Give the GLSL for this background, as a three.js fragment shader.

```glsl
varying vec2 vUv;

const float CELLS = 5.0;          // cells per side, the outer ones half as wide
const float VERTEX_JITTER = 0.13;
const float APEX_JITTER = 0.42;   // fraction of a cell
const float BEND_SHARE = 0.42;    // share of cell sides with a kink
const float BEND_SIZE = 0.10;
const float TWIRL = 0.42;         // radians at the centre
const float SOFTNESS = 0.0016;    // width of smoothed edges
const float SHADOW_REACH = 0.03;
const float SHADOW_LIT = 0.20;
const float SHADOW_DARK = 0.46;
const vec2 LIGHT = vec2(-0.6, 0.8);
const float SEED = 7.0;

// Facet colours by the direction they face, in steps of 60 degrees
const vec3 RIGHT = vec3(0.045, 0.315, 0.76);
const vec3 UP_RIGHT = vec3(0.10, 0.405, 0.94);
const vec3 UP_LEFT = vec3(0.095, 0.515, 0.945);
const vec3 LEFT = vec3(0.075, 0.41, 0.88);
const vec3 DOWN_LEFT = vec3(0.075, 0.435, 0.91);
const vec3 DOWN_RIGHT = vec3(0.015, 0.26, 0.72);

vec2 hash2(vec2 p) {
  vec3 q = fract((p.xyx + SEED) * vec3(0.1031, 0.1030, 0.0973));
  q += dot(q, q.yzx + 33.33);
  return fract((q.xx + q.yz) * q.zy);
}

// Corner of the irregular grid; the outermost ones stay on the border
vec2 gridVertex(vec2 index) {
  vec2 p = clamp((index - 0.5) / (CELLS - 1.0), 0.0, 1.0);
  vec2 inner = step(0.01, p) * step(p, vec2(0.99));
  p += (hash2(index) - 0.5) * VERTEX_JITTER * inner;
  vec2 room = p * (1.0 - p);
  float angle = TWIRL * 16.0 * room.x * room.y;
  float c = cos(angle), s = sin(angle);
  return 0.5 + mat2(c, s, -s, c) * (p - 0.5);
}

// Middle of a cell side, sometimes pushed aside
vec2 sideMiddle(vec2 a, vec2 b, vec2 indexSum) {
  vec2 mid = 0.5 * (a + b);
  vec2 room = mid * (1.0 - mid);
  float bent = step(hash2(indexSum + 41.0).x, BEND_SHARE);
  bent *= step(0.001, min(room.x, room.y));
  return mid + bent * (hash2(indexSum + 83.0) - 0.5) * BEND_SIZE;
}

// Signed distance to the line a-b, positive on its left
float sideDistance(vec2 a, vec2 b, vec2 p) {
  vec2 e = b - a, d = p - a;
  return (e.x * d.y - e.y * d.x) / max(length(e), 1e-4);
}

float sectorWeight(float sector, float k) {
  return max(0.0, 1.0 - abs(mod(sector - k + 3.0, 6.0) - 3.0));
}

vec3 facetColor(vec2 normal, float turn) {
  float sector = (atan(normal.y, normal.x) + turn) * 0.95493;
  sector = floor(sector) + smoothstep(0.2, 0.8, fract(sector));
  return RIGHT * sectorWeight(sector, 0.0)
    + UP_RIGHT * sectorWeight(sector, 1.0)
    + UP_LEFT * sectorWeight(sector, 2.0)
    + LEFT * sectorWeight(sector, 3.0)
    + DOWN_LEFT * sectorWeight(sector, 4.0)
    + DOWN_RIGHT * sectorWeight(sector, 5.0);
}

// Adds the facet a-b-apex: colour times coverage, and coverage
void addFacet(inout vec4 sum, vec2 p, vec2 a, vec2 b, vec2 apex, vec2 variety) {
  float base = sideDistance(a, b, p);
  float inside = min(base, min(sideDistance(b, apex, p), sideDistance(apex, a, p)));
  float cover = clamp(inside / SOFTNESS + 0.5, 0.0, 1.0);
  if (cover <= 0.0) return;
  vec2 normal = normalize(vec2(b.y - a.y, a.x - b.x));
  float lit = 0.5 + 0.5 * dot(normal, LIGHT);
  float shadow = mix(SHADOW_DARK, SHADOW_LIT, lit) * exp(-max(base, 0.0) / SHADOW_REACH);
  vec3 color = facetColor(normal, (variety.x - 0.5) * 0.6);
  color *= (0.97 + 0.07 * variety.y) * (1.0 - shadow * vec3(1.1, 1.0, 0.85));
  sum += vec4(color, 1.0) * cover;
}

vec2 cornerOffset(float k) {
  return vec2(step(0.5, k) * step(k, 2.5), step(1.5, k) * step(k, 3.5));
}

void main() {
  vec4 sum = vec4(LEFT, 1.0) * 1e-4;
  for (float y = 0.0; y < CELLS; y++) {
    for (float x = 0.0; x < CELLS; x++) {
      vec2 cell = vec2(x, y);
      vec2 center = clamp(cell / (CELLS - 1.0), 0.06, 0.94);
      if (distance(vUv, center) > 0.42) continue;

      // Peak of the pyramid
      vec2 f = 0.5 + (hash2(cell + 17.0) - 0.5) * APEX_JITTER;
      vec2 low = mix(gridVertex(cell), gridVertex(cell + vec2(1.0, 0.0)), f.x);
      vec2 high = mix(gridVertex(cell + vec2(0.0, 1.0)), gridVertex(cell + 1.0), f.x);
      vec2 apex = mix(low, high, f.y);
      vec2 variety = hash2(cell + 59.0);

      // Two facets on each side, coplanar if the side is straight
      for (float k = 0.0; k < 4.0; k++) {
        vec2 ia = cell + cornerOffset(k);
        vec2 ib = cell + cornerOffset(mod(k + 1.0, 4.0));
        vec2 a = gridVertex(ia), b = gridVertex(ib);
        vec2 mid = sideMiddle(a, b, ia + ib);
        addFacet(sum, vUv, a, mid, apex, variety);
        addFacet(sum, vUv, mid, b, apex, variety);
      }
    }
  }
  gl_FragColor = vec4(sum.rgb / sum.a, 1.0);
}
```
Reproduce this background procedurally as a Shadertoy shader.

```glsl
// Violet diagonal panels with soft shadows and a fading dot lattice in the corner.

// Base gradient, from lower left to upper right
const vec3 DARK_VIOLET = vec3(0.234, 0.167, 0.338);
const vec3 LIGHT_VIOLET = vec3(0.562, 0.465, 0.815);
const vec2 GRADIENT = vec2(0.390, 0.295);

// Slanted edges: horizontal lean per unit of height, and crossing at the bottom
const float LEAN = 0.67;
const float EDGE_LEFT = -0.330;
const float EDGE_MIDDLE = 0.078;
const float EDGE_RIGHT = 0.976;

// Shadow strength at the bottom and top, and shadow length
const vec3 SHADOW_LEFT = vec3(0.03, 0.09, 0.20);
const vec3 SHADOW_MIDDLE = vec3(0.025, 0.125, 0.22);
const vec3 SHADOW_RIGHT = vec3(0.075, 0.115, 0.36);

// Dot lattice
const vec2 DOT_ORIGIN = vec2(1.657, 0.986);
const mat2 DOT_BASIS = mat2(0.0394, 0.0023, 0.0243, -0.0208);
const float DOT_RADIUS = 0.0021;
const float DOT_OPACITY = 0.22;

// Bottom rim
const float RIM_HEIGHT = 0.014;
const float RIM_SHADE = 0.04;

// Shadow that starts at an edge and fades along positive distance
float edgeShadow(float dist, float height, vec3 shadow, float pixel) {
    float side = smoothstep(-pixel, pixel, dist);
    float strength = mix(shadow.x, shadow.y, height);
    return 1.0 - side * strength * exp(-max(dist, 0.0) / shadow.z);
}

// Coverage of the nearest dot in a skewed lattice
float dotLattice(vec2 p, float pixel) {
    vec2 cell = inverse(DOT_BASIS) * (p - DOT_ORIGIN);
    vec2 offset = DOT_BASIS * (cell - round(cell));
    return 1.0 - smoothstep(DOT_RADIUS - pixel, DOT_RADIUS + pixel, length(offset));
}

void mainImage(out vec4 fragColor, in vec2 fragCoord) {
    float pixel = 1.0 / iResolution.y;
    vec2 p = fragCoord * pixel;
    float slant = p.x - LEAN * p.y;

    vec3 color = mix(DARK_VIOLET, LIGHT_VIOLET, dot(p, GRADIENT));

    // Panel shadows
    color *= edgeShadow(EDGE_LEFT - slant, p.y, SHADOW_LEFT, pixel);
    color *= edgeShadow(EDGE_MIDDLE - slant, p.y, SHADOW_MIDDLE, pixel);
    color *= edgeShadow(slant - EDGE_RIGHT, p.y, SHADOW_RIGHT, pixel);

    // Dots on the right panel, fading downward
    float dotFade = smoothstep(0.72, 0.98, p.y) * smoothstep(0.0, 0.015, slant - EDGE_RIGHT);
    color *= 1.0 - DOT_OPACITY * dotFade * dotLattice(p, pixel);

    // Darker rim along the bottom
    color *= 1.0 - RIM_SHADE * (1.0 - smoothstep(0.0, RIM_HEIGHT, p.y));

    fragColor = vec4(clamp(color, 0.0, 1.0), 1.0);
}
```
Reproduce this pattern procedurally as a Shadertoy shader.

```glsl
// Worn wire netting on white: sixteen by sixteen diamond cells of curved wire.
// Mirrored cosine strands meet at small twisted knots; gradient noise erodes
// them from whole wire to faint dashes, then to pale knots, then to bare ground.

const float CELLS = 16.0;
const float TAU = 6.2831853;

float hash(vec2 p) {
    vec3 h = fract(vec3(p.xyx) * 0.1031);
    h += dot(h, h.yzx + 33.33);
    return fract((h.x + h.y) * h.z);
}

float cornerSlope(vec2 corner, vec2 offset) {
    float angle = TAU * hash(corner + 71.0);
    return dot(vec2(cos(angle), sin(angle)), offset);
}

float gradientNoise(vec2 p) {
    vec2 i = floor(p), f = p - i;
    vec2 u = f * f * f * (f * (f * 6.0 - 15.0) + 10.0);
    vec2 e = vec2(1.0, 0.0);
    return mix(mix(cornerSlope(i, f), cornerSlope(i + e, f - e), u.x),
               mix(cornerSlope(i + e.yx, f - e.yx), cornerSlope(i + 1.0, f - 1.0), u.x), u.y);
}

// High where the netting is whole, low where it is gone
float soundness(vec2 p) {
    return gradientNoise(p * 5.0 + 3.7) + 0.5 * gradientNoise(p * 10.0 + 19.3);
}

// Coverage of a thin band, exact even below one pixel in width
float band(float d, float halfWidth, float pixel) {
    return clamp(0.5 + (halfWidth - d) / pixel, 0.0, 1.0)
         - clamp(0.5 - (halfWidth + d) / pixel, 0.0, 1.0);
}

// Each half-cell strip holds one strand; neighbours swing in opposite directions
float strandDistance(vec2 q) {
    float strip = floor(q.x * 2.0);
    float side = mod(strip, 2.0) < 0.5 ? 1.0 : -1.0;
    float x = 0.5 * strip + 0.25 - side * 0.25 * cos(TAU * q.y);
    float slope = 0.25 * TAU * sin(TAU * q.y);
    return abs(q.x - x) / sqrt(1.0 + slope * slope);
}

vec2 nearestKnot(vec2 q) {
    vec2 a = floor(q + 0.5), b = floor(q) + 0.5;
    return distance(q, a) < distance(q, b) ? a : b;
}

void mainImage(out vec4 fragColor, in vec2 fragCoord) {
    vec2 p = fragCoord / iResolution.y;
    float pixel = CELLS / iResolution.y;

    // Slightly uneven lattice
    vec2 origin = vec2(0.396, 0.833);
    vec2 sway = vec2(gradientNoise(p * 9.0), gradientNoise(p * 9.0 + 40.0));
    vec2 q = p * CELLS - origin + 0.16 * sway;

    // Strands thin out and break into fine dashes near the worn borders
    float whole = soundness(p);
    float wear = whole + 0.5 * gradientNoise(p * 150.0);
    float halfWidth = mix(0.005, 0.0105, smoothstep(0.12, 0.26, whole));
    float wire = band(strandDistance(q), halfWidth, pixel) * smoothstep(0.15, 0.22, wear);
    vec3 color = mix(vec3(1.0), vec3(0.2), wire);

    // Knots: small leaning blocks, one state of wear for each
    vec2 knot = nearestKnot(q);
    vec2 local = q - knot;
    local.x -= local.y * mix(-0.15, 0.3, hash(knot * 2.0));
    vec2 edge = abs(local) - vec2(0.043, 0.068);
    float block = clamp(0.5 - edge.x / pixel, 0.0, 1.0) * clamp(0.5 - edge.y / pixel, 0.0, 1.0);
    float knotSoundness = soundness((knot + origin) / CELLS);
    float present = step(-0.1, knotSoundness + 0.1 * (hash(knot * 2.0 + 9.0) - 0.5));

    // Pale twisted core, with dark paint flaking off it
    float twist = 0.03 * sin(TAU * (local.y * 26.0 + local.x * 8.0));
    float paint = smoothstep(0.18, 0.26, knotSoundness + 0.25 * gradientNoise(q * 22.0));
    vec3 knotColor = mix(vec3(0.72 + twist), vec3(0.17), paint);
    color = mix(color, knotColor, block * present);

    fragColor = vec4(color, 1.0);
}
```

■ Assignment ■
What lines in the records contain the word "angle"? Return each one.

■ Your response ■
  float angle = TWIRL * 16.0 * room.x * room.y;
  float c = cos(angle), s = sin(angle);
    float angle = TAU * hash(corner + 71.0);
    return dot(vec2(cos(angle), sin(angle)), offset);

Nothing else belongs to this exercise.